== EXERCISE ==
Give the number of lines in the records below that contain the word "ramp", and nothing more.

== DATA EXCERPTS ==
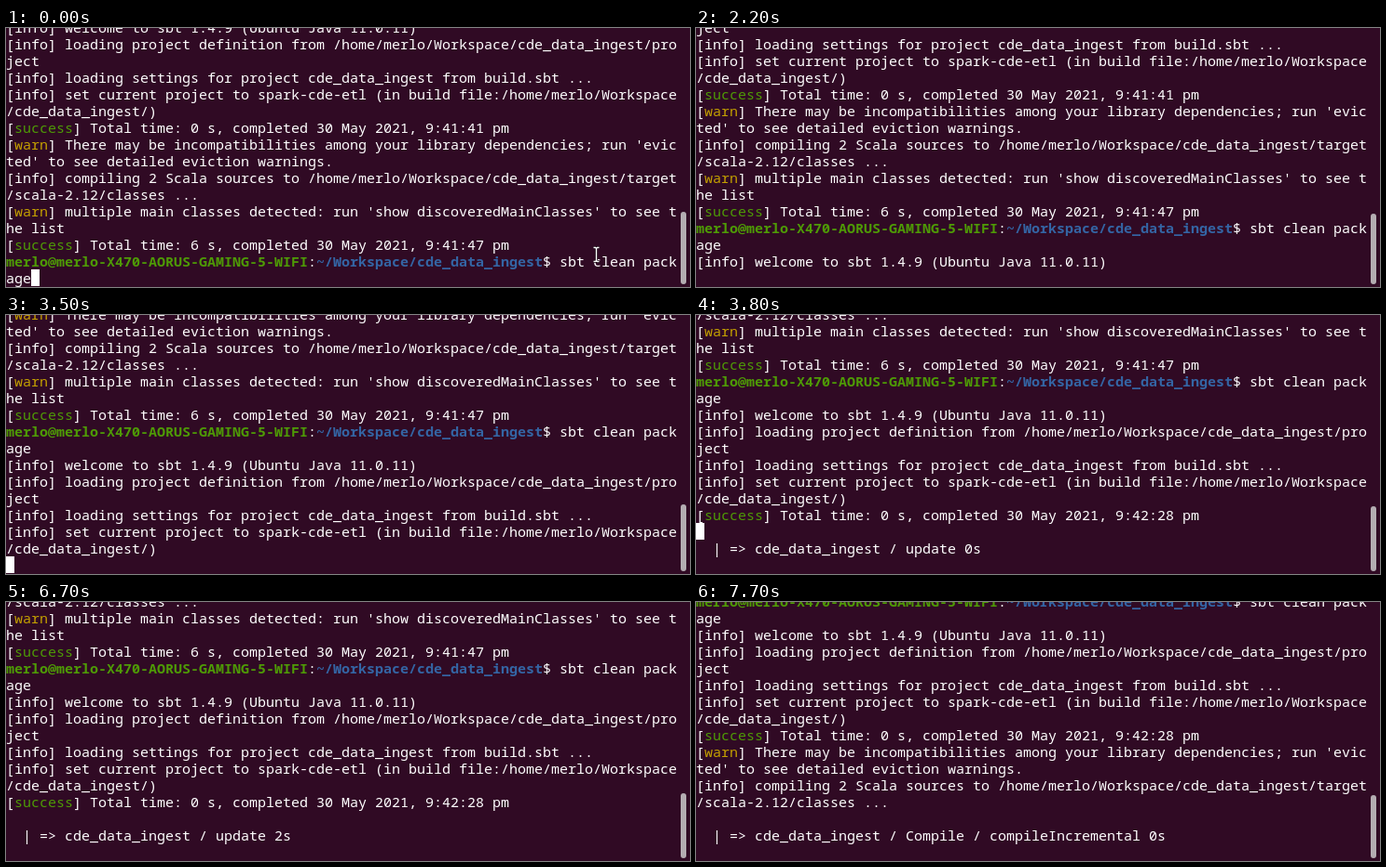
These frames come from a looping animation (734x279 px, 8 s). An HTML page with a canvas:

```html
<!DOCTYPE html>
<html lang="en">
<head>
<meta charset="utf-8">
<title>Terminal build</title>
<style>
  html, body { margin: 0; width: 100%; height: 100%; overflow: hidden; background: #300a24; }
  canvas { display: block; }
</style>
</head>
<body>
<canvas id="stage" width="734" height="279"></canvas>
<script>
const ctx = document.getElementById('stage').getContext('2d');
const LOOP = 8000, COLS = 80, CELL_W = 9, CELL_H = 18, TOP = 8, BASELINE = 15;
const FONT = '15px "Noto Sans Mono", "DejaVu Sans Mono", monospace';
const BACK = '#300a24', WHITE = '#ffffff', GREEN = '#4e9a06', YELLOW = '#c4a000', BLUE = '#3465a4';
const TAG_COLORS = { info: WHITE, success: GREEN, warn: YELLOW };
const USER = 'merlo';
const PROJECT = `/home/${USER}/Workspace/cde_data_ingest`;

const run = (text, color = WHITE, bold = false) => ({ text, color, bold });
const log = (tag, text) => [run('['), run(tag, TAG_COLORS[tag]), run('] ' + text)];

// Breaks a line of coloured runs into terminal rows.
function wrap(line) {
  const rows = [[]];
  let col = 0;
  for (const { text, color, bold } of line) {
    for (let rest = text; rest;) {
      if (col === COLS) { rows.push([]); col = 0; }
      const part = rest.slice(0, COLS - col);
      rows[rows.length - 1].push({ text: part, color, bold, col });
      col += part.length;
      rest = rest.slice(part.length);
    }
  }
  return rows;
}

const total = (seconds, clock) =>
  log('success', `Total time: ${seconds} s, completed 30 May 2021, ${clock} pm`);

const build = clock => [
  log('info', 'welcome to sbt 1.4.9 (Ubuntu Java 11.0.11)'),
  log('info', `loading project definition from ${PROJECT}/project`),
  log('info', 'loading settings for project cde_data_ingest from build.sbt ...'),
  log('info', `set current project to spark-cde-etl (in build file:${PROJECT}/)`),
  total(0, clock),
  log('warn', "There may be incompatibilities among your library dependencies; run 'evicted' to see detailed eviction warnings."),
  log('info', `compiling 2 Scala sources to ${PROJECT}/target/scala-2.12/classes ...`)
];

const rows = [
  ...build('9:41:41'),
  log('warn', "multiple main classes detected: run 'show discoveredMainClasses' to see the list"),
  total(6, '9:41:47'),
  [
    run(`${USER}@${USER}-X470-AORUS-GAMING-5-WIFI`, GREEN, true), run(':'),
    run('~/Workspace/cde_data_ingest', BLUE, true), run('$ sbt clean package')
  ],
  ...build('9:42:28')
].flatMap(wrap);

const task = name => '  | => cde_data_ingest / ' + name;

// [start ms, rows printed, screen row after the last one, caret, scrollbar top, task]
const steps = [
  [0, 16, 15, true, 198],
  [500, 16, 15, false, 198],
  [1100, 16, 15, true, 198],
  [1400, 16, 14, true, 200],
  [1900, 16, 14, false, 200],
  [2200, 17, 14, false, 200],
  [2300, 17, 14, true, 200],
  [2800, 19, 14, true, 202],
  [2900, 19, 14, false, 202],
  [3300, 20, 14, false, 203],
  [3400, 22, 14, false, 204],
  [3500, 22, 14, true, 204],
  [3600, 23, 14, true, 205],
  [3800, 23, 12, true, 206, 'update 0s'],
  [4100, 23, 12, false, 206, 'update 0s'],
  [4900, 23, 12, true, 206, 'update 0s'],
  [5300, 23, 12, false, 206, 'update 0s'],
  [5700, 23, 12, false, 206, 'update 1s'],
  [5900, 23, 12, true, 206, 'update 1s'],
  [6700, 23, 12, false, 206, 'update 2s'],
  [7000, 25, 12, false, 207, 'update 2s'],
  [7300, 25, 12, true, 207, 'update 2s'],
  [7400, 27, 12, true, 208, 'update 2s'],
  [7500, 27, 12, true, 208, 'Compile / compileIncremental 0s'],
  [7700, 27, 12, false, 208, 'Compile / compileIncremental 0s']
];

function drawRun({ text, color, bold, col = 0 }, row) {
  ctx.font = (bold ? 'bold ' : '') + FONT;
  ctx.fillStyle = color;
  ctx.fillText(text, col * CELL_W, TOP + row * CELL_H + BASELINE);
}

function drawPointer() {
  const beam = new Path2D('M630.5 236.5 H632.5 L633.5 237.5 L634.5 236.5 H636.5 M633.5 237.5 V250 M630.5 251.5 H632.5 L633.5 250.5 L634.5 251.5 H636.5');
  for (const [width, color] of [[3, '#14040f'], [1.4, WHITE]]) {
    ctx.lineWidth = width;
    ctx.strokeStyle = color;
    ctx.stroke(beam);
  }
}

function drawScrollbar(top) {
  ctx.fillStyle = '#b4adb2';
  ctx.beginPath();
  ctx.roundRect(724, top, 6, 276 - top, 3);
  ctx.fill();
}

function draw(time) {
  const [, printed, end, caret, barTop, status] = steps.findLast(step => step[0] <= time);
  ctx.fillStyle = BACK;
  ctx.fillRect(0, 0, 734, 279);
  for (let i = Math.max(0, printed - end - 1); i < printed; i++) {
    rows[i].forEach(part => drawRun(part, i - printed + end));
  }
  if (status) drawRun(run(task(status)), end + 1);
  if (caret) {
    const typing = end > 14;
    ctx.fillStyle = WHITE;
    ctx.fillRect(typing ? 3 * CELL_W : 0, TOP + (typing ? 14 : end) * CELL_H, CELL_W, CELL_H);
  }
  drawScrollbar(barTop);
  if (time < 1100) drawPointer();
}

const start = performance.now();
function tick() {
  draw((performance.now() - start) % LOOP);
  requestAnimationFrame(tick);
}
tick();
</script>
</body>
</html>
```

--

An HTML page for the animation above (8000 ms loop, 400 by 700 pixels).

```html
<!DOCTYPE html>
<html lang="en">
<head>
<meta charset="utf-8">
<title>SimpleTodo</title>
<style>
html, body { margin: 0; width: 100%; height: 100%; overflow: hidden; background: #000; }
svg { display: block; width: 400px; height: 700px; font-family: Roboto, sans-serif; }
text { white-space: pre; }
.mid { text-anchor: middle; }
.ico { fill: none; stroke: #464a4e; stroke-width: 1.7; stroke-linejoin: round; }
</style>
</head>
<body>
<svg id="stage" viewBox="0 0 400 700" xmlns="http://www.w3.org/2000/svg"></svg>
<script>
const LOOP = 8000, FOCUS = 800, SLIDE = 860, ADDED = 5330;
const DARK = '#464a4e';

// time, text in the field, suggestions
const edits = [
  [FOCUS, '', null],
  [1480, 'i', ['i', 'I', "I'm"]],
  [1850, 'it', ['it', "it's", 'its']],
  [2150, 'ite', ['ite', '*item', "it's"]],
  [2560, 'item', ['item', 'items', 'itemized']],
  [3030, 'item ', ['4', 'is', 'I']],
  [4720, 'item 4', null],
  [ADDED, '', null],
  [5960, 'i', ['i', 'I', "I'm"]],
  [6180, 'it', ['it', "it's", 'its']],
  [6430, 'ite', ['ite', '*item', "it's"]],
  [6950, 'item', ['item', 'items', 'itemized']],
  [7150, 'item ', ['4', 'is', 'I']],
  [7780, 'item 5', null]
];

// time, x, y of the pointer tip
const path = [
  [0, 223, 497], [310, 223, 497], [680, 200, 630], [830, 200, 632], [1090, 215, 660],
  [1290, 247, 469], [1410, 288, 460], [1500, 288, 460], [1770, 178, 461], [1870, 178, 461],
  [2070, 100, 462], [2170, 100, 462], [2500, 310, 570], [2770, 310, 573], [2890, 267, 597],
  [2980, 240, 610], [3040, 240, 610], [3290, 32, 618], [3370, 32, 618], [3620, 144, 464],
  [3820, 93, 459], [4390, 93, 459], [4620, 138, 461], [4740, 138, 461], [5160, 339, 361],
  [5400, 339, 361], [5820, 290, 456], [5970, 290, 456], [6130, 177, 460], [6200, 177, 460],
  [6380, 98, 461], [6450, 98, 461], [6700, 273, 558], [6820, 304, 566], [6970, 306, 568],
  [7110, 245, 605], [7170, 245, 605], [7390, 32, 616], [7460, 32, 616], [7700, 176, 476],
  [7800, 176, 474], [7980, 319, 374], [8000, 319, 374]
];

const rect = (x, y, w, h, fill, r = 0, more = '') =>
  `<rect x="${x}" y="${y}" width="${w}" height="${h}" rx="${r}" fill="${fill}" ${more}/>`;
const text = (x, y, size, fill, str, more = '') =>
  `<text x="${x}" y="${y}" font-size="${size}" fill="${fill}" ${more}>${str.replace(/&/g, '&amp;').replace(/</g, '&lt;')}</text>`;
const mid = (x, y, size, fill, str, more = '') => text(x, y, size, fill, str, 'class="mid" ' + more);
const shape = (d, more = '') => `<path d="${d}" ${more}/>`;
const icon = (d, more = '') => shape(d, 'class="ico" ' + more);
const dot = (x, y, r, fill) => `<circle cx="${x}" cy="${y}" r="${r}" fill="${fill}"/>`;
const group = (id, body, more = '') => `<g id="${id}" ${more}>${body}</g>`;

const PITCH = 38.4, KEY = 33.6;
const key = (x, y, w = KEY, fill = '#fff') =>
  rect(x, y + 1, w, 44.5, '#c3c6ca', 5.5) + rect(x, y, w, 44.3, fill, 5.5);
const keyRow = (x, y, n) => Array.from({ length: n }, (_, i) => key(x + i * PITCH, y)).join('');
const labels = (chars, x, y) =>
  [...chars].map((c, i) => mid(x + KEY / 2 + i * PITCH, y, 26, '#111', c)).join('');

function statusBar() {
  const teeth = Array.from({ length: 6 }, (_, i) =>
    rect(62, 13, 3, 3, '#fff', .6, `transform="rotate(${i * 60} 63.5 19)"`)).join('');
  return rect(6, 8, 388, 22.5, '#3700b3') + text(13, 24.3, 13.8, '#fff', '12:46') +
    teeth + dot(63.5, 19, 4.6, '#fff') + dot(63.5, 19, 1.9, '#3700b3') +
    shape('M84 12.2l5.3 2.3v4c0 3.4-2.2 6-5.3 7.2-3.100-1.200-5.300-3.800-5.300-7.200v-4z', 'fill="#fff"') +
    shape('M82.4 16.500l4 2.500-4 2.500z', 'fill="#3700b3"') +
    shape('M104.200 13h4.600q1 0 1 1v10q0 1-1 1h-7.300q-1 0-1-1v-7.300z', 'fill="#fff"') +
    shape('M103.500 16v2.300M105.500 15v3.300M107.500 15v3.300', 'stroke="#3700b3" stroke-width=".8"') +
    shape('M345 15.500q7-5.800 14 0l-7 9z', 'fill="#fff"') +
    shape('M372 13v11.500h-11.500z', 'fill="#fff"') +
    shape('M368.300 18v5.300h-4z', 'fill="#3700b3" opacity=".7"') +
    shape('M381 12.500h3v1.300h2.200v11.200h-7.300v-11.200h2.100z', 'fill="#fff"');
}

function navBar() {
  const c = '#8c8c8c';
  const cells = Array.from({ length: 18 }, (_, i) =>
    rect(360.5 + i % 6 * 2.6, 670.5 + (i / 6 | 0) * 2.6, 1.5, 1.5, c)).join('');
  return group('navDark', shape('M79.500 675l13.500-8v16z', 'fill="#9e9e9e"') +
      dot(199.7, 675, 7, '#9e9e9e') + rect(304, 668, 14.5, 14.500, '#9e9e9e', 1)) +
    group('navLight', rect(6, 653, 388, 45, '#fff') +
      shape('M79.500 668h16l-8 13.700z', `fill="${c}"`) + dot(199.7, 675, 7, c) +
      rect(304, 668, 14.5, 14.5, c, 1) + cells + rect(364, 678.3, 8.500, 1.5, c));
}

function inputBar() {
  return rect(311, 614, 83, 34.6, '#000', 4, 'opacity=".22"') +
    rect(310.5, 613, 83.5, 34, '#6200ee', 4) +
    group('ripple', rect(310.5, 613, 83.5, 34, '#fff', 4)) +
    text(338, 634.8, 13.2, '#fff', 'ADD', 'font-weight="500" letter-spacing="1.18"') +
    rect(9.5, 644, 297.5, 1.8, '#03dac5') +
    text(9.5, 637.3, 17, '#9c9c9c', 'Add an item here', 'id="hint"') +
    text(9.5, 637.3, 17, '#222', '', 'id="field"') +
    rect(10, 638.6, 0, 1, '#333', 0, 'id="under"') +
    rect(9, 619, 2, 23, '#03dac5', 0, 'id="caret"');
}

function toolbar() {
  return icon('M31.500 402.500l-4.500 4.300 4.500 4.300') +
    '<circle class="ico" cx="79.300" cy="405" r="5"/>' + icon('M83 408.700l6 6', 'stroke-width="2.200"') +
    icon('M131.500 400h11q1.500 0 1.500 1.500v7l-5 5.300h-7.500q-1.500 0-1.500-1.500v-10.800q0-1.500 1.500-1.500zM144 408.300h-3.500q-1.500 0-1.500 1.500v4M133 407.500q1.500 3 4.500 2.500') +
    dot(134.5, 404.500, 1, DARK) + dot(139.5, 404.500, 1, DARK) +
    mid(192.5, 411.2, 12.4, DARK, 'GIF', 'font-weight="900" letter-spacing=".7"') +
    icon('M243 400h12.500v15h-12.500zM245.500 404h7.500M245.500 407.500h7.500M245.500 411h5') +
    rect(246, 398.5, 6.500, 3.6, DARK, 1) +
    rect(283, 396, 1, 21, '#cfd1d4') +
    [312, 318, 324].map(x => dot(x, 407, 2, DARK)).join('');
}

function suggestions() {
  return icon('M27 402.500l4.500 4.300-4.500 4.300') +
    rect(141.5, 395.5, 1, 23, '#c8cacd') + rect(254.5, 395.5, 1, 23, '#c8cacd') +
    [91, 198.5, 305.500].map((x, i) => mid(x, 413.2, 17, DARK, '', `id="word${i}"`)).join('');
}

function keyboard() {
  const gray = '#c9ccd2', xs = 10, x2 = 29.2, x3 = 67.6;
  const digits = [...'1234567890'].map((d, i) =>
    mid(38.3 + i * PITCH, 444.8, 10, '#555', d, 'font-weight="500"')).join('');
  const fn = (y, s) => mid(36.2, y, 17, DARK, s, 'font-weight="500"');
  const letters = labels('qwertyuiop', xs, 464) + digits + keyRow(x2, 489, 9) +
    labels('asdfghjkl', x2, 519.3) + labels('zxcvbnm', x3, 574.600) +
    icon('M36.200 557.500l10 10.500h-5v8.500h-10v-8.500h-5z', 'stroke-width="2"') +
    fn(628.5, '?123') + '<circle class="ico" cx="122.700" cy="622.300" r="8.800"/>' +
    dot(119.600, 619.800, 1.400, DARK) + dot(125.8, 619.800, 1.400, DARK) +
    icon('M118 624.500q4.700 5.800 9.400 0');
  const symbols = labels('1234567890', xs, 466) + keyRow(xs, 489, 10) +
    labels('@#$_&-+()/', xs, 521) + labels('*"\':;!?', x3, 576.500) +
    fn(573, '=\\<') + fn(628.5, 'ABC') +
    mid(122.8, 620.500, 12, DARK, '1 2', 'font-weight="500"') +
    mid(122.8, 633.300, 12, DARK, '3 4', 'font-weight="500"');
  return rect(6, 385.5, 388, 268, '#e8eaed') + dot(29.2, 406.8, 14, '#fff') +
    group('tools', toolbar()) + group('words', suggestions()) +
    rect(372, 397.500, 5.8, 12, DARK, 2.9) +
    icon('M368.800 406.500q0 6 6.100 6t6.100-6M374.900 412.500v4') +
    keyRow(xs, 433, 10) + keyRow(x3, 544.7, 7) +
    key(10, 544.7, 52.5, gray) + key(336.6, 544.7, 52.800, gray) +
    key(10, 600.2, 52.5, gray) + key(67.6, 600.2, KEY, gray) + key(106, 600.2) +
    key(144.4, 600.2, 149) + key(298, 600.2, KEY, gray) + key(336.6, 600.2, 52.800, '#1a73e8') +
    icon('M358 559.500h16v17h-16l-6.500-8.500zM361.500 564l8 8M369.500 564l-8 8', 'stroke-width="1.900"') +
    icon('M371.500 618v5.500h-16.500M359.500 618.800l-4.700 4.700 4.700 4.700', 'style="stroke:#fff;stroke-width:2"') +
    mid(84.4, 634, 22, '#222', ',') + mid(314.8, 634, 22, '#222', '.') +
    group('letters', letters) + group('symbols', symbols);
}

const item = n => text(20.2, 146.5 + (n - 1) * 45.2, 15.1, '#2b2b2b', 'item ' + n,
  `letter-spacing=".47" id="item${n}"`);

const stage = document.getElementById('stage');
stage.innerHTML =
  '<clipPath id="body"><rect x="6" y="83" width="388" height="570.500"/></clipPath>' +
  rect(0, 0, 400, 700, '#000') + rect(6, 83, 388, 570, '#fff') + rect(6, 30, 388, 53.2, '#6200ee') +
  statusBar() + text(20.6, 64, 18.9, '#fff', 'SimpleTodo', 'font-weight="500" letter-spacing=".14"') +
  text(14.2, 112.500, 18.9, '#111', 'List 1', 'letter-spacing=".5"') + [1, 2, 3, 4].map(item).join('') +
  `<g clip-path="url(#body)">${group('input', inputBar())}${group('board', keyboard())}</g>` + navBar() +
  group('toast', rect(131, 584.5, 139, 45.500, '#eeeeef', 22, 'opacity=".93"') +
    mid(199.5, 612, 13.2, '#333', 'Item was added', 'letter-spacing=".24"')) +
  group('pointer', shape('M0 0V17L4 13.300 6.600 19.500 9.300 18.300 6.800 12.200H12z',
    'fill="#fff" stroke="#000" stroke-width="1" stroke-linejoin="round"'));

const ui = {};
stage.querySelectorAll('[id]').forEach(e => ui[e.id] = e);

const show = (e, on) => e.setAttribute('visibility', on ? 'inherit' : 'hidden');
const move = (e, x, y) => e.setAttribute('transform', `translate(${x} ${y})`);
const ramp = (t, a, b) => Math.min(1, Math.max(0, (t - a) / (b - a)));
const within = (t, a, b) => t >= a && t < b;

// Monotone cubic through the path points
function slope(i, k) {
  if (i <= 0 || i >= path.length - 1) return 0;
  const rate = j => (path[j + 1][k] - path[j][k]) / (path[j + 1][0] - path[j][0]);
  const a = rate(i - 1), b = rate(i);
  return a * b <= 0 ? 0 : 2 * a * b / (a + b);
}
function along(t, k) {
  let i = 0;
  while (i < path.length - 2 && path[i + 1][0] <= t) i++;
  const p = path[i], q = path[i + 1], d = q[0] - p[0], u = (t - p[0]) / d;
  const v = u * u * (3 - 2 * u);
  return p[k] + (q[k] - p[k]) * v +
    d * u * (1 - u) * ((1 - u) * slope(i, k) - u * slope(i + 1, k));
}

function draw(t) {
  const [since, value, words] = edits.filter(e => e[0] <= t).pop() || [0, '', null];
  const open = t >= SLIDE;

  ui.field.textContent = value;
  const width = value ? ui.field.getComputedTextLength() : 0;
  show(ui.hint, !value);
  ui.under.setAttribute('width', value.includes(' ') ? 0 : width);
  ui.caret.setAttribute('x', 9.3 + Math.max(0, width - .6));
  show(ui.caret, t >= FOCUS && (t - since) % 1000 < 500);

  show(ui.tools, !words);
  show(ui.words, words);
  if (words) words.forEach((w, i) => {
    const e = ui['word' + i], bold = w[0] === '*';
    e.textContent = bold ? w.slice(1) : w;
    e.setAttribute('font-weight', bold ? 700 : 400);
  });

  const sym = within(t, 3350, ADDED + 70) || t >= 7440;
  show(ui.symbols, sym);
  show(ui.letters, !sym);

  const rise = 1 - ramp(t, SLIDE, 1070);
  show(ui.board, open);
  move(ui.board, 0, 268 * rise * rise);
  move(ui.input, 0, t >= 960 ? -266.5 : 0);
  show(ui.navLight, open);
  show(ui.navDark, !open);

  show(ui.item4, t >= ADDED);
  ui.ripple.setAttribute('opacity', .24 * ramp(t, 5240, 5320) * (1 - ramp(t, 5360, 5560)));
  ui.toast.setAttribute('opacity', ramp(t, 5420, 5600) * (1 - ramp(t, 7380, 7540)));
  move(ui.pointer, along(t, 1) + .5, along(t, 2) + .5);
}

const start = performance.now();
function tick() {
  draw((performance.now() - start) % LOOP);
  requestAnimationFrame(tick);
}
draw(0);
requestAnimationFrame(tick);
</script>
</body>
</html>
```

== OUTPUT FOR THIS EXERCISE ==
4